Already near the top of the all-time leaderboards in numerous categories, James has passed some of the game’s greatest players, and even more legends are about to be bumped down the rankings. Here’s where the series stands:
Part I: James’ total regular-season and postseason minutes
Part II: James’ total blocks, steals and rebounds
Part III: James’ total assists and turnovers
Part IV: James’ advanced stats, including PER, win shares, VORP and box plus/minus
Part V: James’ total three-pointers and free throws
In Part VI of All the King’s Records, we look at where James could finish his career in total points and field goals.
Points: 2019-20 and Future Projections

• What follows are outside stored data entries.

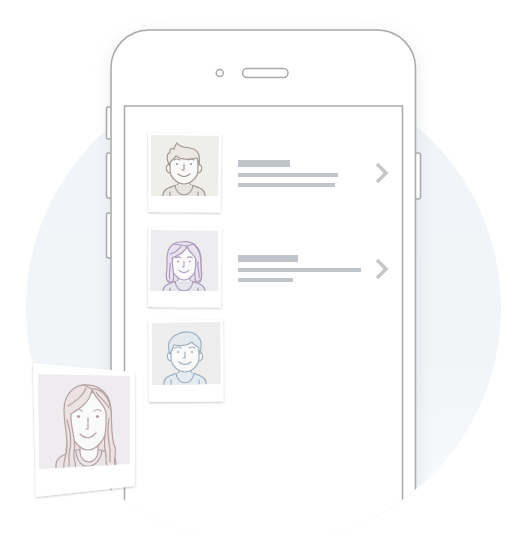
<!DOCTYPE html>
<html lang="en">
<head>
<meta charset="utf-8">
<title>Contact list illustration</title>
<style>
:root {
  --paper: #ffffff;
  --outline: #a9a9ab;
  --bar: #bfc5cb;
  --chevron: #c6c7c9;
  --skin: #fbfafa;
  --brown: #a2958f;
  --violet: #ab9bba;
  --blue: #9eafbe;
  --rose: #b3a1a3;
}
* { box-sizing: border-box; }
html, body { margin: 0; padding: 0; background: var(--paper); }
.stage { position: relative; width: 528px; height: 536px; overflow: hidden; font-family: Inter, sans-serif; }
.stage svg { display: block; }
.outline { fill: var(--paper); stroke: var(--outline); stroke-width: 1.5; }
.bars { fill: var(--bar); }
.chevron { fill: none; stroke: var(--chevron); stroke-width: 3.6; }
.print { fill: var(--paper); }
.portrait { stroke: currentColor; stroke-width: 1.2; stroke-linecap: round; stroke-linejoin: round; fill: none; }
.skin { fill: var(--skin); }
.dot { fill: currentColor; stroke: none; }
.brown { color: var(--brown); }
.violet { color: var(--violet); }
.blue { color: var(--blue); }
.rose { color: var(--rose); }
</style>
</head>
<body>
<main class="stage">
<svg width="528" height="536" viewBox="0 0 528 536" role="img" aria-label="Phone showing a list of contacts with portrait prints">
  <defs>
    <linearGradient id="disc-tone" x1="0" y1="0" x2="0" y2="1">
      <stop offset="0" stop-color="#f1f4f8"/>
      <stop offset=".6" stop-color="#f2f5f8"/>
      <stop offset=".85" stop-color="#f6f8fa"/>
      <stop offset="1" stop-color="#fcfdfd"/>
    </linearGradient>
    <filter id="phone-shadow" x="-20%" y="-20%" width="140%" height="140%">
      <feGaussianBlur stdDeviation="9"/>
    </filter>
    <filter id="print-shadow" x="-20%" y="-20%" width="140%" height="140%">
      <feDropShadow dx="0" dy="1" stdDeviation="1.3" flood-color="#000" flood-opacity=".24"/>
    </filter>
    <clipPath id="phone-crop">
      <path d="M0 0H528V308H500A237 237 0 0 1 26 308H0Z"/>
    </clipPath>
    <clipPath id="photo-one"><path d="M151 135L219 136L218 196H151Z"/></clipPath>
    <clipPath id="photo-two"><path d="M151 230L218 231V291H150Z"/></clipPath>
    <clipPath id="photo-three"><path d="M152 323L220 322L221 384L152 385Z"/></clipPath>
    <clipPath id="photo-four"><path d="M38 374L130 376V464L39 469Z"/></clipPath>
    <g id="features">
      <circle class="dot" cx="-7" cy="-4" r="1.1"/>
      <circle class="dot" cx="7" cy="-4" r="1.1"/>
      <path d="M-10 -8Q-7 -10 -4 -8M4 -8Q7 -10 10 -8M0 -4V2H-2M-6 6Q0 11 6 6"/>
    </g>
    <path id="head" d="M-14 -10V2C-14 10 -6 16 0 16S14 10 14 2V-10C14 -20 -14 -20 -14 -10Z"/>
    <path id="ears" d="M-14 -3C-19 -5 -19 5 -13 5M14 -3C19 -5 19 5 13 5"/>
    <g id="bust">
      <path d="M-21 34V26C-20 20 -13 19 -7 17H7C13 19 20 20 21 26V34Z"/>
      <path class="skin" d="M-6 13V18C-5 26 5 26 6 18V13"/>
      <path d="M-9 17C-8 30 8 30 9 17M-14 24V31M14 24V31"/>
    </g>
  </defs>

  <circle id="backdrop" cx="263.5" cy="308" r="237.5" fill="url(#disc-tone)"/>

  <g id="phone" clip-path="url(#phone-crop)">
    <rect x="111" y="34" width="305" height="560" rx="38" fill="#8d99a6" opacity=".2" filter="url(#phone-shadow)"/>
    <g id="side-buttons" class="outline">
      <rect x="106.500" y="107" width="8" height="32" rx="2"/>
      <rect x="106.500" y="153" width="8" height="45" rx="2"/>
      <rect x="106.500" y="213" width="8" height="45" rx="2"/>
      <rect x="412" y="153" width="8.500" height="46" rx="2"/>
    </g>
    <rect class="outline" x="111" y="30" width="304.500" height="580" rx="38"/>
    <circle class="outline" cx="219.700" cy="73" r="3.500"/>
    <rect class="outline" x="242.500" y="68.500" width="45.500" height="9" rx="4.500"/>
    <rect class="outline" x="124.500" y="106" width="278" height="480"/>
  </g>

  <g id="list-text" class="bars">
    <rect x="238" y="160" width="52" height="7"/>
    <rect x="238" y="173" width="100" height="4"/>
    <rect x="238" y="183" width="97" height="4"/>
    <rect x="238" y="255" width="60" height="7"/>
    <rect x="238" y="268" width="123" height="4"/>
    <rect x="238" y="278" width="55" height="4"/>
  </g>
  <path class="chevron" d="M377 164L386 173L377 182M377 260L386 269L377 278"/>

  <g id="contact-one">
    <path class="print" d="M148 133L221.500 133.500L220.500 212.500L148.500 212Z" filter="url(#print-shadow)"/>
    <path d="M151 135L219 136L218 196H151Z" fill="#eeeeeb"/>
    <g clip-path="url(#photo-one)">
      <g class="portrait brown" transform="translate(184 168)">
        <use href="#bust" fill="#e6e4df"/>
        <use href="#ears" class="skin"/>
        <use href="#head" class="skin"/>
        <path d="M-15 -3C-17 -8 -18 -14 -14 -16C-15 -19 -13 -20 -10 -19C-10 -22 -8 -23 -7 -25C-4 -20 2 -21 6 -20C13 -19 17 -14 15 -3L13 -10C6 -8 -3 -8 -8 -12C-9 -9 -13 -9 -15 -3Z" fill="#ebe7e3"/>
        <use href="#features"/>
      </g>
    </g>
  </g>

  <g id="contact-two">
    <path class="print" d="M148.500 227L221.500 228L221 307.500L148 307Z" filter="url(#print-shadow)"/>
    <path d="M151 230L218 231V291H150Z" fill="#ededef"/>
    <g clip-path="url(#photo-two)">
      <g class="portrait violet" transform="translate(184 264)">
        <path d="M-3 -22C-14 -22 -17 -13 -16 -4C-15 5 -20 11 -16 18H16C20 12 16 5 17 -4C17 -15 11 -24 -3 -22Z" fill="#e9e3ef"/>
        <use href="#bust" fill="#e6e4ec"/>
        <path class="skin" d="M-12 -6V3C-12 10 -5 16 0 16S12 10 12 3V-6L3 -17Z"/>
        <path d="M3 -18C1 -11 -7 -8 -12 -6C-12 3 -9 10 -11 18C-21 18 -17 9 -17 2C-17 -6 -18 -16 -10 -20ZM3 -18C5 -10 12 -9 12 -4C12 6 9 10 12 18C20 17 17 9 17 2C17 -7 16 -15 9 -20Z" fill="#e9e3ef"/>
        <path d="M-3 -18C-6 -13 -10 -11 -14 -10M-14 -1C-13 6 -16 10 -14 15M14 -2C13 5 16 9 15 14"/>
        <use href="#features" transform="translate(0 1) scale(.83 .9)"/>
      </g>
    </g>
  </g>

  <g id="contact-three">
    <path class="print" d="M148.500 320.500L223 320L223.500 401.500L149 402Z" filter="url(#print-shadow)"/>
    <path d="M152 323L220 322L221 384L152 385Z" fill="#ededee"/>
    <g clip-path="url(#photo-three)">
      <g class="portrait blue" transform="translate(185 356)">
        <use href="#bust" fill="#e4ebf1"/>
        <use href="#ears" class="skin"/>
        <use href="#head" class="skin"/>
        <path d="M-15 -2C-19 -13 -14 -19 -7 -22C1 -26 10 -24 14 -18C18 -14 16 -7 15 -2L13 -9C10 -10 9 -12 7 -14C2 -10 -6 -10 -11 -11C-12 -8 -13 -6 -15 -2Z" fill="#e2e9ef"/>
        <use href="#features"/>
      </g>
    </g>
  </g>

  <g id="loose-print">
    <path class="print" d="M33 363L134.500 372L135 486L36 497Z" filter="url(#print-shadow)"/>
    <path d="M38 374L130 376V464L39 469Z" fill="#eeecee"/>
    <g clip-path="url(#photo-four)">
      <g class="portrait rose">
        <path d="M82 385C70 388 65 397 65 409C66 424 70 438 66 450L70 462H107L110 449C109 437 112 425 111 411C111 397 102 383 82 385Z" fill="#ece2e3"/>
        <path d="M56 474V464C57 456 66 454 77 450H100C109 453 115 453 116 462V474Z" fill="#e9e5e8"/>
        <path class="skin" d="M80 444V453C82 466 97 464 98 452V443"/>
        <path d="M76 452C78 473 100 470 102 450"/>
        <path class="skin" d="M70 411V428C71 440 80 450 88 450S106 440 107 426V409L94 391Z"/>
        <path d="M92 389C90 403 80 408 71 414C70 428 77 440 74 452C73 460 77 464 75 470H64C62 462 68 453 67 444C67 433 64 422 64 410C64 396 72 386 84 385ZM92 389C96 401 107 405 106 416C107 430 103 440 105 449C107 455 105 461 107 466H115C113 459 117 453 115 447C111 440 112 422 111 411C110 398 102 388 92 389Z" fill="#ece2e3"/>
        <path d="M86 388C83 397 74 402 68 406M96 392C100 399 106 401 109 408M67 420C71 434 72 443 69 454V466M109 418C107 431 108 440 110 449V462"/>
        <circle class="dot" cx="78.500" cy="416.500" r="1.600"/>
        <circle class="dot" cx="97.500" cy="416.500" r="1.600"/>
        <path d="M75 411Q79 408 82 411M94 411Q98 408 101 411M88 418V429H86M80 434Q88 442 96 433"/>
      </g>
    </g>
  </g>
</svg>
</main>
</body>
</html>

When predicting James’ stats both for this season and beyond, I’ve based his numbers on 71 games played per season, as that’s the average amount of time he’s spent on the court over the past five years. That allows him to miss 11 contests per year for injury or rest.
His final career projections for all stats came under the assumption he’ll play five more years, meaning a retirement at age 39 following 21 total seasons.
Perhaps the most interesting NBA record—more than games played, rebounds, assists or even titles themselves—is total points.
Kareem Abdul-Jabbar has held this record since April 5, 1984, when one of his patented sky hooks pushed him past Wilt Chamberlain for first all time. Since that night, Abdul-Jabbar added 6,966 points before he retired, raising his record mark to 38,387.
To reach that total, it took Abdul-Jabbar 1,560 games over 20 seasons, and he became the first player in NBA history at that time to play for two full decades.
While players like Karl Malone, Kobe Bryant and Michael Jordan came close, James has the best chance of any to top Abdul-Jabbar.
James already sits No. 4 overall after 16 seasons, and he passed Jordan on the all-time scoring list in March. He now trails only Bryant, Malone and Abdul-Jabbar, in that order.
Like Bryant, James had the advantage of entering the NBA straight out of high school and could begin accumulating stats at age 18. Abdul-Jabbar played three years at UCLA, and Malone spent three at Louisiana Tech.
While James began his career as the focal point and leading scorer for the Cleveland Cavaliers, Bryant only started seven total games during his first two seasons with the Los Angeles Lakers, averaging just 11.7 points per game.
Despite this slow start, Bryant still had a chance at passing Abdul-Jabbar for first place before tearing his Achilles in 2013 at age 35. He would go on to play just 107 total games over the next three seasons.
For James, getting this early lead over Bryant in scoring is one thing—maintaining his health is another.
Because of his early entrance and high usage in the NBA, James has consistently been the youngest in history to reach every significant scoring plateau. His latest major milestone was the 30,00